Work instructions
Among the records below, determine how many lines have the word "trunk" in them; output only the number.

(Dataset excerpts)

--------

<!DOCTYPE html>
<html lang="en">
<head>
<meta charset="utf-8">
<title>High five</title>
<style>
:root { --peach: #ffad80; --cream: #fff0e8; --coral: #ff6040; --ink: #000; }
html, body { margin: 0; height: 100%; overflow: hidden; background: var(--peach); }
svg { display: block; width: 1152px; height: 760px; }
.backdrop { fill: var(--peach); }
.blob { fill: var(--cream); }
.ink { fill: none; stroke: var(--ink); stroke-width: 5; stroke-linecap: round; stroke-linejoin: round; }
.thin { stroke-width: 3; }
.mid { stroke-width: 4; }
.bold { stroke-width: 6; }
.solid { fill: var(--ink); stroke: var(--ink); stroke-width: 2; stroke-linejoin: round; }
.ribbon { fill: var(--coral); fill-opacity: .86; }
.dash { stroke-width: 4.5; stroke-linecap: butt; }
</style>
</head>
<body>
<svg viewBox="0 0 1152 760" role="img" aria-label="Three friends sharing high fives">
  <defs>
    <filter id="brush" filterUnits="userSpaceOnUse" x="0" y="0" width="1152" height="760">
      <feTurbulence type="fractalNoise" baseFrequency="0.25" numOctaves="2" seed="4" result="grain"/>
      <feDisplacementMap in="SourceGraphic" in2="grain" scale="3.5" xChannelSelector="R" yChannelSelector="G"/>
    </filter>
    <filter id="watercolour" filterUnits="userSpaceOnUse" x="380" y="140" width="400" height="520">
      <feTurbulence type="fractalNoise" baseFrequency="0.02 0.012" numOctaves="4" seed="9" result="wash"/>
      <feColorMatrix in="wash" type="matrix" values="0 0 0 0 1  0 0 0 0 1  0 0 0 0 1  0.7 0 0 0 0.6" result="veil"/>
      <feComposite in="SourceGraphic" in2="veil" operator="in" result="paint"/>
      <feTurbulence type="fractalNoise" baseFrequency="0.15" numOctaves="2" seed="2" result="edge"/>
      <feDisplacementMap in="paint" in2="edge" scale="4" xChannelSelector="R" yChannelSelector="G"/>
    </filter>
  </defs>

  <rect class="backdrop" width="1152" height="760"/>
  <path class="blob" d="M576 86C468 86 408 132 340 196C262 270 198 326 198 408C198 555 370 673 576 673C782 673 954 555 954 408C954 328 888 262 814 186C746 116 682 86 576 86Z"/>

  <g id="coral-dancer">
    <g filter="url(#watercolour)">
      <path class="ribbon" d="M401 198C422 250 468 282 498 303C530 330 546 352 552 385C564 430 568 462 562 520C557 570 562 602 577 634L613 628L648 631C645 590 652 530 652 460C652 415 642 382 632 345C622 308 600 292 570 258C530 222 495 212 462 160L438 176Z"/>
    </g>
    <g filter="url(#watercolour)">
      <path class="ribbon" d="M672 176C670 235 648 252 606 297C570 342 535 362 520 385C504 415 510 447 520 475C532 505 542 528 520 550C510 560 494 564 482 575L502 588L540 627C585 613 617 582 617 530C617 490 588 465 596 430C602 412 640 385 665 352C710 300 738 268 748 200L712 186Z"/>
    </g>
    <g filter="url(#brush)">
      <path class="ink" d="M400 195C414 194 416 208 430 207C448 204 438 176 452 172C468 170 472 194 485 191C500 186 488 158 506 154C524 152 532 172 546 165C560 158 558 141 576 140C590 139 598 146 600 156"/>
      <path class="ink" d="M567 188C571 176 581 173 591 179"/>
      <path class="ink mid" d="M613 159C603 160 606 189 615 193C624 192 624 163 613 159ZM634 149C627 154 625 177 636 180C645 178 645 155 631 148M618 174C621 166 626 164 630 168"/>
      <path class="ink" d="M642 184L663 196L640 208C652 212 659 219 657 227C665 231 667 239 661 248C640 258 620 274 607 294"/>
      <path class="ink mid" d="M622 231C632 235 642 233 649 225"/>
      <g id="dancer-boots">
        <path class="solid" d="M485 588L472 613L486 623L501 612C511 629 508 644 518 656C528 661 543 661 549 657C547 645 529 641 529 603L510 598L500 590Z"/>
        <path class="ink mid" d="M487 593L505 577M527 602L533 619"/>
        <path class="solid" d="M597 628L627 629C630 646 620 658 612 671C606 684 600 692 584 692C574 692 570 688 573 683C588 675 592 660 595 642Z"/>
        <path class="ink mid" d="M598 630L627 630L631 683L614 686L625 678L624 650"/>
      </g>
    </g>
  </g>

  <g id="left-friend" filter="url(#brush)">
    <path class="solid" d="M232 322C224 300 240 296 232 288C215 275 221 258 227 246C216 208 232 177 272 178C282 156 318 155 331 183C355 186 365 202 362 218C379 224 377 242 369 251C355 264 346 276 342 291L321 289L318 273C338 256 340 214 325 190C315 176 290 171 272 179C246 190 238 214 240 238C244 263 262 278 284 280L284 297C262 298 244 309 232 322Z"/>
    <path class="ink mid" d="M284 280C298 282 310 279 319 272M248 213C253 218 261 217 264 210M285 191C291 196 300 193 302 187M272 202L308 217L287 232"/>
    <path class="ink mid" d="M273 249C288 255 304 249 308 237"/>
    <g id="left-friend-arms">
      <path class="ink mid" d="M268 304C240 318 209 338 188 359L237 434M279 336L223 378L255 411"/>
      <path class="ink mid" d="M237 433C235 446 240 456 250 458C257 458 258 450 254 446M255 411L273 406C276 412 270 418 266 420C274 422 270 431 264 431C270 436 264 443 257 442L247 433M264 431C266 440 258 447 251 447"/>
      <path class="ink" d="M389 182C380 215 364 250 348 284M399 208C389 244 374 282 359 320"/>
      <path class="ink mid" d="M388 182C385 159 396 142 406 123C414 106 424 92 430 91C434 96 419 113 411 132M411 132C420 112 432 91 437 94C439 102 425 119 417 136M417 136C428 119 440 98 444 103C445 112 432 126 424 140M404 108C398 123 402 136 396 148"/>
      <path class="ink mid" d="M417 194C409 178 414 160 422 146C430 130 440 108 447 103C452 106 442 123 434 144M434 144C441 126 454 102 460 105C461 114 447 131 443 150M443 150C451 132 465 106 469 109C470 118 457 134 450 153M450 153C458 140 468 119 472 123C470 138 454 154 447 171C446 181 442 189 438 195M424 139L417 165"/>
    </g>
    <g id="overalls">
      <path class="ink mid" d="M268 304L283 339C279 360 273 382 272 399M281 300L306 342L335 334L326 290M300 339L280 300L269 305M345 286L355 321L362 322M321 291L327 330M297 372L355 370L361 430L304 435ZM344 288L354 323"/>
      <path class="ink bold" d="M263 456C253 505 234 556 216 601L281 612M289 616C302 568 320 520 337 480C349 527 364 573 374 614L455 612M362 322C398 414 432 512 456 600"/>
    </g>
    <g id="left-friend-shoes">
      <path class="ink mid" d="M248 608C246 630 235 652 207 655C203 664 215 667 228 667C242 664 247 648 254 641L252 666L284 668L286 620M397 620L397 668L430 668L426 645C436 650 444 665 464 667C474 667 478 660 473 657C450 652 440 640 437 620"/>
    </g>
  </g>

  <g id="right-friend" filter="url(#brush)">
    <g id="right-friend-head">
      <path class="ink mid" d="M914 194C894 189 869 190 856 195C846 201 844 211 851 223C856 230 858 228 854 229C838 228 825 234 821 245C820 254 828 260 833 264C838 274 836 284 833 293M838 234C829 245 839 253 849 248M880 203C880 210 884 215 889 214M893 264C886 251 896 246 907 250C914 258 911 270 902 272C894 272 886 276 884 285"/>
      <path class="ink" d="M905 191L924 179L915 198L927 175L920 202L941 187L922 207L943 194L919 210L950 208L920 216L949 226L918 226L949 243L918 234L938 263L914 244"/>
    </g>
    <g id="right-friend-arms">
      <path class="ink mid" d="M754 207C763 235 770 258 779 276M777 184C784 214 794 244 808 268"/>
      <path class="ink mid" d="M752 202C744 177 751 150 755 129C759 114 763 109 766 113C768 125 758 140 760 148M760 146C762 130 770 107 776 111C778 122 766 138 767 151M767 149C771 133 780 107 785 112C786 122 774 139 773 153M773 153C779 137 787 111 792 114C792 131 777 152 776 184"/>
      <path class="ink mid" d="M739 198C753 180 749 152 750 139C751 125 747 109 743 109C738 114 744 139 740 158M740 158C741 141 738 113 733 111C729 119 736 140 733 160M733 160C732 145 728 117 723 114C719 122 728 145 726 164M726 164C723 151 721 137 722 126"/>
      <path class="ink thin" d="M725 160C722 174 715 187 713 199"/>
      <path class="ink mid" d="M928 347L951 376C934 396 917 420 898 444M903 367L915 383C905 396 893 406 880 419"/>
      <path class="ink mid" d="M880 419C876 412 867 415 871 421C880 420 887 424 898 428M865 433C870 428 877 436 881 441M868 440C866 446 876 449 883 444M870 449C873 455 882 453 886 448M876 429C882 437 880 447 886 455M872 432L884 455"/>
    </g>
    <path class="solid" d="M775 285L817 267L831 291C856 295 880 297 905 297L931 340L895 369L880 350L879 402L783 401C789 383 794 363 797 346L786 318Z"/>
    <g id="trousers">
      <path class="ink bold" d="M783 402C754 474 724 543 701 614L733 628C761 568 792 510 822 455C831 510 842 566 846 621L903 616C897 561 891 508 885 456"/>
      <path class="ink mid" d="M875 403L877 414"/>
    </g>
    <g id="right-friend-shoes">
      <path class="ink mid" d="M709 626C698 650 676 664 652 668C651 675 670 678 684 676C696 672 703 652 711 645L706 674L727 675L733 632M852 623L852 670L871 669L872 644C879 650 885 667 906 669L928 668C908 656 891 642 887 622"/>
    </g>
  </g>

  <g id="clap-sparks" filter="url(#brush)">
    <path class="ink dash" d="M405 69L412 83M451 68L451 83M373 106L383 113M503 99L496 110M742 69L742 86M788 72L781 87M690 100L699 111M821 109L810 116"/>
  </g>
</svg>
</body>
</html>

--------

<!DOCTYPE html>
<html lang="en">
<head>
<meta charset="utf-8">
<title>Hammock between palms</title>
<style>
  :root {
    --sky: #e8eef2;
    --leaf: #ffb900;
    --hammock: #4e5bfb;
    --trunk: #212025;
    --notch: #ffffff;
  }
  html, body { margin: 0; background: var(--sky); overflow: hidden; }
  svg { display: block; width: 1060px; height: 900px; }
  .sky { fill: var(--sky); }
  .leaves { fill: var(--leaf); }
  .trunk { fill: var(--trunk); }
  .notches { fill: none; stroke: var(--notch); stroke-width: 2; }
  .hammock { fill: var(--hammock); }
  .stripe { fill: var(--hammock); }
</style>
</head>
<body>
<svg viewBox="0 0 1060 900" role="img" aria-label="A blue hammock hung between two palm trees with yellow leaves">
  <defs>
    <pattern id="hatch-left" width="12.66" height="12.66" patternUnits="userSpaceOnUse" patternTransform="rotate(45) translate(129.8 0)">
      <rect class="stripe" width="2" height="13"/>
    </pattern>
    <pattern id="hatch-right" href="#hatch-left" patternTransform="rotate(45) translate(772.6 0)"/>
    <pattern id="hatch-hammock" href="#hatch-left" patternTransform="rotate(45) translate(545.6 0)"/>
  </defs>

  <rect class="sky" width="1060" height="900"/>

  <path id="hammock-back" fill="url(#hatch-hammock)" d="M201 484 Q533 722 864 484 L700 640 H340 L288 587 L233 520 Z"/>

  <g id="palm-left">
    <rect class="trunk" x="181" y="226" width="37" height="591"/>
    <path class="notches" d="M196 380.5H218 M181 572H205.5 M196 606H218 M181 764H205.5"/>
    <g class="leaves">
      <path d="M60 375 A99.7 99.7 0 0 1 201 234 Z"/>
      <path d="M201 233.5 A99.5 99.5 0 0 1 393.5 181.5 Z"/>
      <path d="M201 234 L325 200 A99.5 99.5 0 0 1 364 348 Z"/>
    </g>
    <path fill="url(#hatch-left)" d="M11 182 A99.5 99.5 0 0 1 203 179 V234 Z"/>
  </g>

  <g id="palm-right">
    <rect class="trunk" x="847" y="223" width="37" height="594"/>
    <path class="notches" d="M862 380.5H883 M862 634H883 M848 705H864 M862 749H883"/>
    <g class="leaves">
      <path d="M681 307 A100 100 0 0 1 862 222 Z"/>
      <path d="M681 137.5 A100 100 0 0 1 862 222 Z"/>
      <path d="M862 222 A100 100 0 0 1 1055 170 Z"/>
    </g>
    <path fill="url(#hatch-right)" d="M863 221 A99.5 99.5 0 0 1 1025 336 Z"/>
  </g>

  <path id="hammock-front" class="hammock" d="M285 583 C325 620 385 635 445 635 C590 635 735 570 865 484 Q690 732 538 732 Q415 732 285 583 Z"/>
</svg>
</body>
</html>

--------

Output below
4